Taxing College Endowment Income No Way to Pay for Regressive Tax Cuts
The House- and Senate-passed Republican tax bills each impose a 1.4 percent excise tax on the income from endowments of some private colleges and universities. The idea appears to stem from a larger proposal, as explained below, to boost educational opportunities for low- and moderate-income students. Congressional Republicans, however, are using the tax to help pay for tax cuts that mainly benefit wealthy households and profitable corporations, while dropping the rest of the education proposal.
In a 2016 House Ways and Means Committee hearing, Mark Schneider, an American Institutes for Research Vice President and Institute Fellow, called for a similarly structured tax on college endowment incomes. But to keep the tax from hitting the funds that schools use to provide financial aid — which would make it harder for lower- and middle-income students to attend college — Schneider recommended offsetting each school's tax liability by the amount it devotes to financial aid for students who qualify for Pell Grants. He also recommended that federal policymakers use the revenue to improve community college affordability, as those schools’ students often lack access to the same resources as other students, and the schools themselves have smaller pools of financial aid available for students.
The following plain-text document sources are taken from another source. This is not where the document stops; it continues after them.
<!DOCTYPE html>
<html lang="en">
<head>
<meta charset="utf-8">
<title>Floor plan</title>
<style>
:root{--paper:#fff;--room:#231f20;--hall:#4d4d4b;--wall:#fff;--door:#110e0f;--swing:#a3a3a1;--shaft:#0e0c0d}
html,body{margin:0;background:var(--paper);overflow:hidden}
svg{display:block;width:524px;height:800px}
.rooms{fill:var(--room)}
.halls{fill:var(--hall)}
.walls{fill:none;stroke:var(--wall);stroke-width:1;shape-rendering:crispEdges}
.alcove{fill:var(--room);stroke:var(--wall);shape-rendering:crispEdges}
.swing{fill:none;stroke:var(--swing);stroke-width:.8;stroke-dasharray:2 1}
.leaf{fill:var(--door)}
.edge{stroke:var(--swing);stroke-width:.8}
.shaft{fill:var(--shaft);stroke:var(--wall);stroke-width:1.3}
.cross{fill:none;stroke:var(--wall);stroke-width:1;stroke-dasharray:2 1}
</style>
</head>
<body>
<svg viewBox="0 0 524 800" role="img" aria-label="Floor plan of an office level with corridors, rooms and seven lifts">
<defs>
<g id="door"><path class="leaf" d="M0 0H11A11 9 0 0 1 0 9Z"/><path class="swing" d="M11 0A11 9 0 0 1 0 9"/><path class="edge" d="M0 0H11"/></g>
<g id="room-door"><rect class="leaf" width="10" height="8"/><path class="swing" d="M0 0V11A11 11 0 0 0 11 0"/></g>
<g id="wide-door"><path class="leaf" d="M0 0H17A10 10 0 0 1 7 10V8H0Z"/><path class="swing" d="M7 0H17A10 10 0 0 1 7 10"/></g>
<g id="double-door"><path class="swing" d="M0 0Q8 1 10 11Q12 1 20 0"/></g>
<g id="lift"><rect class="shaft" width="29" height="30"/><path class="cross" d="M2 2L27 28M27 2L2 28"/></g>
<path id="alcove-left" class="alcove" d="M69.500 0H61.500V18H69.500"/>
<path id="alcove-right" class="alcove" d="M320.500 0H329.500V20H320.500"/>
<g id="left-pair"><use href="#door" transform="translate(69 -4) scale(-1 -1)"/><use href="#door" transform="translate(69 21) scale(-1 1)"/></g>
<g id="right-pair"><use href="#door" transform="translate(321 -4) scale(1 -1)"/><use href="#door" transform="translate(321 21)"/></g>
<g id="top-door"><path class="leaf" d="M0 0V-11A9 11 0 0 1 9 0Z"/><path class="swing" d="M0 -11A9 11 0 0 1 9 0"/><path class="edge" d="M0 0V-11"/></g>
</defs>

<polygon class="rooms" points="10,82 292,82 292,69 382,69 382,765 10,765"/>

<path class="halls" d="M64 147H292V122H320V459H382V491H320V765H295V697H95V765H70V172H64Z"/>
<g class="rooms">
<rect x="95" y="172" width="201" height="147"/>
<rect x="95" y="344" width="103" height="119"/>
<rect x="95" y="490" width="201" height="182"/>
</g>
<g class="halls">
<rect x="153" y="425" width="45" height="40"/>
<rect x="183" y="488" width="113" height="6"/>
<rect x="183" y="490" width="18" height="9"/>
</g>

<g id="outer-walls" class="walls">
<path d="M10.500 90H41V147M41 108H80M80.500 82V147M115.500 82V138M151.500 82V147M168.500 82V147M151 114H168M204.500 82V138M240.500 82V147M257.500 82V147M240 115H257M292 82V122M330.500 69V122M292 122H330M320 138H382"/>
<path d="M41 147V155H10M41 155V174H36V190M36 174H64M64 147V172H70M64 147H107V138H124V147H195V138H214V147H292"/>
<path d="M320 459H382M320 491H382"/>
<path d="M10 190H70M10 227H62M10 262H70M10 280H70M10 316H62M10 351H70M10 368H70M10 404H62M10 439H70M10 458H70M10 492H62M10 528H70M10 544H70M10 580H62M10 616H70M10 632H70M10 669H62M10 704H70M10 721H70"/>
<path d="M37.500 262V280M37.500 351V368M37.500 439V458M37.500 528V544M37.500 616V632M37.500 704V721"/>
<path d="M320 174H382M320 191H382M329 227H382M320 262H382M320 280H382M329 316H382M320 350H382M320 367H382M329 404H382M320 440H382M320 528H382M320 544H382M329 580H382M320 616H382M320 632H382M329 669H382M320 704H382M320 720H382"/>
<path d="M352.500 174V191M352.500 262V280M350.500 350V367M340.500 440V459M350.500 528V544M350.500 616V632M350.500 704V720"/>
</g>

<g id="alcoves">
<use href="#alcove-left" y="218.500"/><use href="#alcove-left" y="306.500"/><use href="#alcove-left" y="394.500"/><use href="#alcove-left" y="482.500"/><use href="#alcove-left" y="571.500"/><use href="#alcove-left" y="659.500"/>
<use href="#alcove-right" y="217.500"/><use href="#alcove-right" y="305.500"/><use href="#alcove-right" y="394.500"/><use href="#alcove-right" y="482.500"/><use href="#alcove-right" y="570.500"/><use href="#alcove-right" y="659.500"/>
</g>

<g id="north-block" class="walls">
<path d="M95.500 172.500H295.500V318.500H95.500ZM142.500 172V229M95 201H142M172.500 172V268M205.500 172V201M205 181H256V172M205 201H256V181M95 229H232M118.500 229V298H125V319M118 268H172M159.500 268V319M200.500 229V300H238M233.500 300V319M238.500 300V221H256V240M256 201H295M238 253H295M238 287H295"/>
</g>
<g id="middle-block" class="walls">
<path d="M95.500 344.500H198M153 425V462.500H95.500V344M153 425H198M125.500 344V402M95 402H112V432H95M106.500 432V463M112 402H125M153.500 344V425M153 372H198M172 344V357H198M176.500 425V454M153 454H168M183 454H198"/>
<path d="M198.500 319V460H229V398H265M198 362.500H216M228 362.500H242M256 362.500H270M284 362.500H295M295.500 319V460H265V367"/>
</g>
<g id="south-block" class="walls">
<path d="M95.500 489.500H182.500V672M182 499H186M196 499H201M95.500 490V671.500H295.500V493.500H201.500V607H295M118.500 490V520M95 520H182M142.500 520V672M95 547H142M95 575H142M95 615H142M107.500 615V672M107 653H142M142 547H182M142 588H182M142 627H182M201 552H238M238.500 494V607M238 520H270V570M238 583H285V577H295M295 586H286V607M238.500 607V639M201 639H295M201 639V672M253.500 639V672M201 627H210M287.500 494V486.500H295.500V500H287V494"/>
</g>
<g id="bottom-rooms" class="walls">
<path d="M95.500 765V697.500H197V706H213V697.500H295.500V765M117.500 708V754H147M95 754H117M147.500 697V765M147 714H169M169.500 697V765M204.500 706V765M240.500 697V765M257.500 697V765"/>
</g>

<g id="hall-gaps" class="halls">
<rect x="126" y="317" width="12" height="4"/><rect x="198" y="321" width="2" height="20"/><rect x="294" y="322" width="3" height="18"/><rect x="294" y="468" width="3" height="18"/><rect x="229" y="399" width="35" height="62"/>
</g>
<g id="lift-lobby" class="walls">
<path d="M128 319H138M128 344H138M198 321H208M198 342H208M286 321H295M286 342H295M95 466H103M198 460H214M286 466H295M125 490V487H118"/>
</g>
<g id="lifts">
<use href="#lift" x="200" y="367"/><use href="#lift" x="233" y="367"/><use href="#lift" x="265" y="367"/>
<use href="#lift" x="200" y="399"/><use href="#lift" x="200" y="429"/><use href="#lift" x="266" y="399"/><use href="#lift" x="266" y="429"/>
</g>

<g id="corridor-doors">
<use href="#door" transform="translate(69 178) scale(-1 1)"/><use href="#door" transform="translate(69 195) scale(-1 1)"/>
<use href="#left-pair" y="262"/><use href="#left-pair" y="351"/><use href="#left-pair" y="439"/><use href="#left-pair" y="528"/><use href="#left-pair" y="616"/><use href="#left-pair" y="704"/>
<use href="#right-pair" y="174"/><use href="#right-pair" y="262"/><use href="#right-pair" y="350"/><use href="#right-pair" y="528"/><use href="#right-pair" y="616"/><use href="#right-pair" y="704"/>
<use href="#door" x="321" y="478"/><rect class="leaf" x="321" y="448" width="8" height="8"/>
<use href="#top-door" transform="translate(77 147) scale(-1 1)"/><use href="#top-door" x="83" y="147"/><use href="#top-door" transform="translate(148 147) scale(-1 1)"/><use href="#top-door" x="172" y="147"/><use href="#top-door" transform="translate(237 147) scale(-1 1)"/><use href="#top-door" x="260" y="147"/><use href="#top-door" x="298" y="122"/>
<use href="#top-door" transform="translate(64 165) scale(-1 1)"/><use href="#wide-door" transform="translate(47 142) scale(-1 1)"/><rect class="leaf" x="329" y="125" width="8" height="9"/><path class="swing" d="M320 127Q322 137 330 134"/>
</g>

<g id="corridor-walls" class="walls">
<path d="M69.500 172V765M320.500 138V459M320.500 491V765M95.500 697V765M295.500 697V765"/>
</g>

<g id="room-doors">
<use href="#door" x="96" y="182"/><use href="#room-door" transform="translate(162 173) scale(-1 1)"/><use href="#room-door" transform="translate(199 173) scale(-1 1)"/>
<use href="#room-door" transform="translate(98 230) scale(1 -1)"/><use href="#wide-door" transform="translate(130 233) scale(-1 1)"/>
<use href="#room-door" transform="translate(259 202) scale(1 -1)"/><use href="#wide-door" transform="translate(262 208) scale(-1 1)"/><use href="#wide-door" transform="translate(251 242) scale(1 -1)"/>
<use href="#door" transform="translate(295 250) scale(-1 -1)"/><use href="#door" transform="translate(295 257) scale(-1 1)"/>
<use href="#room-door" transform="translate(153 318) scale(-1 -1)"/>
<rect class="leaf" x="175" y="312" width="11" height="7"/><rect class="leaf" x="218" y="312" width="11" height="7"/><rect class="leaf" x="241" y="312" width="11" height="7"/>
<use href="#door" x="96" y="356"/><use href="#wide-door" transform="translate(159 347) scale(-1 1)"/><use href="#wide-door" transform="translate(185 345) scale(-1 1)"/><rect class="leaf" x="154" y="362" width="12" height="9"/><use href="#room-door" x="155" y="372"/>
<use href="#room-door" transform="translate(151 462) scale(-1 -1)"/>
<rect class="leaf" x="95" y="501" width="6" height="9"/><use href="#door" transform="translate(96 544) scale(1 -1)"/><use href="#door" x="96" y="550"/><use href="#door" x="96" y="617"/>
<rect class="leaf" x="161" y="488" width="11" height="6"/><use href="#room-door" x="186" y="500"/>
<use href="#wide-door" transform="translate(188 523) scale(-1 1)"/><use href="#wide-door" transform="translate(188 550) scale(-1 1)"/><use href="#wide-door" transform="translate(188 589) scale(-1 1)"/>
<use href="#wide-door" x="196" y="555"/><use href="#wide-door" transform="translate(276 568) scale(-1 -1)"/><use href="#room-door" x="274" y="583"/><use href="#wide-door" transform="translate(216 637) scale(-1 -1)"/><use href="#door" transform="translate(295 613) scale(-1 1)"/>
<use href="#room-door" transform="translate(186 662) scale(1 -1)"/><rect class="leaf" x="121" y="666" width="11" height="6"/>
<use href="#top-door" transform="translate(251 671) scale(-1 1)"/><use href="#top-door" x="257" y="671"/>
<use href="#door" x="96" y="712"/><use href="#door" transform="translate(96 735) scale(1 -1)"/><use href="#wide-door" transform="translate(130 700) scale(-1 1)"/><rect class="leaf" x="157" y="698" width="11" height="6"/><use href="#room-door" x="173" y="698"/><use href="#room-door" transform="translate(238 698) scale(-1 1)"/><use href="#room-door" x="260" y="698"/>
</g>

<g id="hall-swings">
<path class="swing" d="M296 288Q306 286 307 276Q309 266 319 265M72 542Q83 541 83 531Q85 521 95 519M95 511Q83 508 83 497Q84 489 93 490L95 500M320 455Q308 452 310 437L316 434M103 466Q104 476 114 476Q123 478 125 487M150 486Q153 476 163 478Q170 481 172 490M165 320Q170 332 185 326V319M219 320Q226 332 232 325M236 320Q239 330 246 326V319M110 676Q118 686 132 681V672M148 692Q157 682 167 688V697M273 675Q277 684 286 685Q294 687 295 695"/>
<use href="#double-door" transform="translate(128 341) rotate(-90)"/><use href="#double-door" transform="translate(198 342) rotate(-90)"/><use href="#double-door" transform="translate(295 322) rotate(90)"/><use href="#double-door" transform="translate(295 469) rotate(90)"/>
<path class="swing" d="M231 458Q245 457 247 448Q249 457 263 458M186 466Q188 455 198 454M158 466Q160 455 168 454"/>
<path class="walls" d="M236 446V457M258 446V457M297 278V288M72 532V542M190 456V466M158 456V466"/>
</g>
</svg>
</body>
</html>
Whatever one may think of the Schneider proposal, the provision in the House and Senate tax bills is much different. Both bills would impose a tax on private endowments of a certain size, regardless of how much the schools spend on financial aid or any other measure of access and affordability. The House proposal applies to schools whose endowments exceed $250,000 per student, which would affect 66 schools, according to the think tank New America; the Senate raised the threshold to $500,000 per student, reducing the number of affected schools to 30.
The House provision would generate an estimated $2.5 billion in revenue over ten years; the Senate’s would generate $1.8 billion. Neither bill would direct those funds toward making college more affordable to community college students, using them instead to help finance tax cuts that would overwhelmingly benefit high-income households and wealthy corporations.
Proponents have offered no rationale for this tax other than to raise revenue. The American Council on Education, on behalf of 46 other higher education groups, has warned that it would reduce endowment funds available for scholarships, as well as research and educational programs, at their schools.
Making higher education more broadly accessible and affordable — and ensuring that colleges and universities serve a wide range of students — should be a national priority, both because it reflects our values of helping everyone meet their full potential and because a better educated workforce is good for economic growth. Stanford economist Raj Chetty and others have raised valid criticisms about how much elite colleges and universities are using their large endowments to provide upward mobility to lower- and middle-income students. But taxing certain colleges’ endowments and using the savings to help pay for highly regressive tax cuts would hardly advance opportunity.